Definitely! I do plan on several months of GZ (gluteus zone) training :) I just made that up.
I have been close several times to retrying the Sporttracks. I suppose I oughta get around to it. Your graph from the other day was tough to read.

GZ said...

Can't suggest GZ training. That guy is full of shit.

The charts can be much more simple than I have made them. I impose many lines on the same chart (often HR, pace and elevation) ... which can be tough to read but it makes sense to me (particularly since they often parallel each other).

Yesterday's graph had elevation (feet) and percent grade on the same line.

But again, they can be as simple as you want them.

Brandon Fuller said...

I once had Garmin tell me my HR was higher than my theoretical max.
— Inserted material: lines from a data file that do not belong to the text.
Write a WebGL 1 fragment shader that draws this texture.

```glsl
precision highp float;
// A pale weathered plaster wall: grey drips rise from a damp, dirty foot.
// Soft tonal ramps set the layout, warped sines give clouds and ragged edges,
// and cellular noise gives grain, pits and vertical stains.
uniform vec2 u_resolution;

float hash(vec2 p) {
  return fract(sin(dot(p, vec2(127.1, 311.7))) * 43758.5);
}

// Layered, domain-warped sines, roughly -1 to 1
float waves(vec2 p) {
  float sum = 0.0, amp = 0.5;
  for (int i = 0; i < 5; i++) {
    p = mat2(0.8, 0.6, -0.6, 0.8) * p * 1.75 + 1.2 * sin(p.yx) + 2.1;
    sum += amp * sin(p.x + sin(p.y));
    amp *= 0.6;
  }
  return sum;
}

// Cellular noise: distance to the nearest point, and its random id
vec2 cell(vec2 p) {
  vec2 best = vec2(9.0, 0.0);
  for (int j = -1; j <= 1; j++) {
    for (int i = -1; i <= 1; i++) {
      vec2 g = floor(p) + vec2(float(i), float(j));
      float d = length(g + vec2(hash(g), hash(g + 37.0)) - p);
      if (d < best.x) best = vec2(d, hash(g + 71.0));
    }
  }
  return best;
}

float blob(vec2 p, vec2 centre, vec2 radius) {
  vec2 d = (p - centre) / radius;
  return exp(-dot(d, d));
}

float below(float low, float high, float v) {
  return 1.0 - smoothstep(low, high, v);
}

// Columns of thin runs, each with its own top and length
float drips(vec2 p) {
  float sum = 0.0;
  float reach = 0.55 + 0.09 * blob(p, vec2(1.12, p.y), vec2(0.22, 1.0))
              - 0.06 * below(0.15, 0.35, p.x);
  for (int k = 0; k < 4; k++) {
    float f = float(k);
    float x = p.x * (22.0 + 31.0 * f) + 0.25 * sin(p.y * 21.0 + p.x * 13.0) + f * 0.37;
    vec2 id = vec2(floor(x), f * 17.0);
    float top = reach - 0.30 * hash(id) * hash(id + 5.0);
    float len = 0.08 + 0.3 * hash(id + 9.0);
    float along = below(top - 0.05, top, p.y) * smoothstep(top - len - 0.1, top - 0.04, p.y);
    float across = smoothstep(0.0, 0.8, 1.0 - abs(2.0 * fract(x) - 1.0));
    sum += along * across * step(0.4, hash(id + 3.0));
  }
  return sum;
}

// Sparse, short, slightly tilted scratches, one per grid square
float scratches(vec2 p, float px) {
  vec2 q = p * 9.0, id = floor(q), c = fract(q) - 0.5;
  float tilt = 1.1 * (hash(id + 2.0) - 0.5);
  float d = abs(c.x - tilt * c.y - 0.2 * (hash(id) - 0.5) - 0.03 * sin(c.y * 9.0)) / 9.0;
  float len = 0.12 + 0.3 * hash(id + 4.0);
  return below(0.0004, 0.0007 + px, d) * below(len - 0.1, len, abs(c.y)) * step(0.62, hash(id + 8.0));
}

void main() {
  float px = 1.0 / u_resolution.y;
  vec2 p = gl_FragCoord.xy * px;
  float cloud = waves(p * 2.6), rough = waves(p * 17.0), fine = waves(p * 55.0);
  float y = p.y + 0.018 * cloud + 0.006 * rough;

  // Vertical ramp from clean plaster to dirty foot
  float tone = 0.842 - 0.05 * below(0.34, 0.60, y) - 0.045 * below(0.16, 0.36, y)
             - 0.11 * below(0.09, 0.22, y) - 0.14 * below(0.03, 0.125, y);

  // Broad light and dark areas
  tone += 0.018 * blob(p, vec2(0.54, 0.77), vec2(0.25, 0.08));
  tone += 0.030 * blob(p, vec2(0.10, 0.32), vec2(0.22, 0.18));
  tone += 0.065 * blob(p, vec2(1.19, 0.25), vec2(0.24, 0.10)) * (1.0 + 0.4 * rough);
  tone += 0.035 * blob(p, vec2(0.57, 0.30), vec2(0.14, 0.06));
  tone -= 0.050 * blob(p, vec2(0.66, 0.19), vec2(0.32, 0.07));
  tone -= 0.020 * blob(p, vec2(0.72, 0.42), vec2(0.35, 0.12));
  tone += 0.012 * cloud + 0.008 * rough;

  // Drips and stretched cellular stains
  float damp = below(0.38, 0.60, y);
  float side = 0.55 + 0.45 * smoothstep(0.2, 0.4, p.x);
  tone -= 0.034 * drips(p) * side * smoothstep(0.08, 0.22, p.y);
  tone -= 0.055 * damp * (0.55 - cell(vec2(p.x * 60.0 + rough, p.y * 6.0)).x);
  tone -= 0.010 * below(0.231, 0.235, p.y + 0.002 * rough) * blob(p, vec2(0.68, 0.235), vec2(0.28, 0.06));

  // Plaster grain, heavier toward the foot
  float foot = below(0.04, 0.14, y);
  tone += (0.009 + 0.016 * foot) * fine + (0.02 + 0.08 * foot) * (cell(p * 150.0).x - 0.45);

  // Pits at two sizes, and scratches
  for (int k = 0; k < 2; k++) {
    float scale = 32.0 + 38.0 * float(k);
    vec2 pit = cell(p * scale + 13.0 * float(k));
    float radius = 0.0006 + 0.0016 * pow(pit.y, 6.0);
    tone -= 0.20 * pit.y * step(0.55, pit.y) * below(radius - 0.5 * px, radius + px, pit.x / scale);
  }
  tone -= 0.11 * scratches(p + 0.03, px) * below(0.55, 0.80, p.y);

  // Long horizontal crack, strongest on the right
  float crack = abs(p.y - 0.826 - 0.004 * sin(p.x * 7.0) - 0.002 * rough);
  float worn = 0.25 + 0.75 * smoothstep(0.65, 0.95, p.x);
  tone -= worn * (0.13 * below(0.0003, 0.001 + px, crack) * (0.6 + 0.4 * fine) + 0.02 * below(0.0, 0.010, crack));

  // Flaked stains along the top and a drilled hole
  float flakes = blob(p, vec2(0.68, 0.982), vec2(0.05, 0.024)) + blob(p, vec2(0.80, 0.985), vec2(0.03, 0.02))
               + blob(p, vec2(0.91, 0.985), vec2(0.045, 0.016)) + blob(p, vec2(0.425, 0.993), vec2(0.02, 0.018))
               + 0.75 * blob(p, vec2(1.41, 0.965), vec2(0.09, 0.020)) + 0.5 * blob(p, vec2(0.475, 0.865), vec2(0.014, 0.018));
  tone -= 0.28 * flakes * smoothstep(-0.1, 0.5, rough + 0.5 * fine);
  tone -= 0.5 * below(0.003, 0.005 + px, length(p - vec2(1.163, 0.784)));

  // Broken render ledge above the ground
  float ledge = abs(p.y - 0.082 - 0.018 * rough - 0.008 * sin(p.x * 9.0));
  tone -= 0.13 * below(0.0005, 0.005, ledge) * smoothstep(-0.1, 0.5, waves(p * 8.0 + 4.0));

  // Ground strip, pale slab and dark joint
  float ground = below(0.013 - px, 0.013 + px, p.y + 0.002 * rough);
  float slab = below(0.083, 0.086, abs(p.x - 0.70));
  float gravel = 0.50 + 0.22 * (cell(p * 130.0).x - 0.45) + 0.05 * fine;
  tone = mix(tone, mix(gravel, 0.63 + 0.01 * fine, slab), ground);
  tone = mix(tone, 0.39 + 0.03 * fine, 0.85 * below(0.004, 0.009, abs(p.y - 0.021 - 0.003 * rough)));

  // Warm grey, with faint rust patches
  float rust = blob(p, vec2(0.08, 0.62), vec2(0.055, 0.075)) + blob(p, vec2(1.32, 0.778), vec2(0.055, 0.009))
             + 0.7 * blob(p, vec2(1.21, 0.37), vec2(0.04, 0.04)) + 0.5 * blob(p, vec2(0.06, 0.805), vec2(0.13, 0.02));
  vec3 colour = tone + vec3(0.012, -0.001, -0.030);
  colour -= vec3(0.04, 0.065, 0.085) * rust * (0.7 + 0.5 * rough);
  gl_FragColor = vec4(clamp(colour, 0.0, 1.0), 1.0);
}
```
I took the strap off and laid it in the grass. It kept pumping away at that same HR. Fucking aliens -- I tell you.

Anonymous said...

Tim,

I've noticed that problem with my Garmin as well, and it really annoys me. It seems to happen when I just start running without a slow warmup, I'm wondering if that is what you did? Something about not syncing with your HR and getting confused.

Eric

IronMatron said...

That's so funny about the Ass Rate.
My Garmin hr monitor does that too at times and I have never been able to figure out why. What I usually do when it happens is to let it go bananas, and then when it finally comes down to normal after 10 minutes or so, I click the lap button and then only count the hr for the second lap.

GZ said...

Most the time the HR monitor is freaked because of static electricity (between, your clothes, the montitor) ... which is why it is less likely to happen when you are warmed up (because you are wet, sweating).

Lucho said...

GZ has it right in regards to the HRM errors at the start. It has to do with sweat and conductivity.
Brandon- I took my chest strap off too and was running with it in my hand and it wouldn't die.

Matt said...

Re: HRM, it sounds like more trouble than it's worth! Wet the damn thing, spit on it before you go.

Sportstracks is definitely cool as is the Garmin Connect site. All free. I like the discrepancy (sarcasm) in altitude change (ft of climbing) between the three. Garmin's Training Center will say I climbed 900ft., Sportstracks (for the same run) ~700ft., and Garmin Connect ~550. Hilarious.

Therefore, Training Center works remarkably as a Sports psychologist, as well.

scott said...

When I first got my hr monitor I had the wild readings during first 5 mins. But now prior to putting it on I run the entire thing under water for about 3 seconds...I've never had the problem again and having the wet elastic part helps prevent slipping. When I have to travel somewhere and there isn't running water I just squirt water from my water bottle on it prior to putting it on. Works every time.

Just curious, what is your max hr?

Lucho said...

Scott- The only max HR's I am sure of is that I once held 195-198 for several minutes on a bike. I don't ever run hard so I don't my run max. I base everything on lactate threshold HR which changes with fitness. Max HR is a static number that doesn't have any relevance to current fitness levels. If you start your base training out of shape and are running at 70% of max, that is one level of intensity. But once you get super fit, and are still using 70% of max HR, that's a whole nother level of intensity. Using max HR to determine training intensities is useless in my opinion.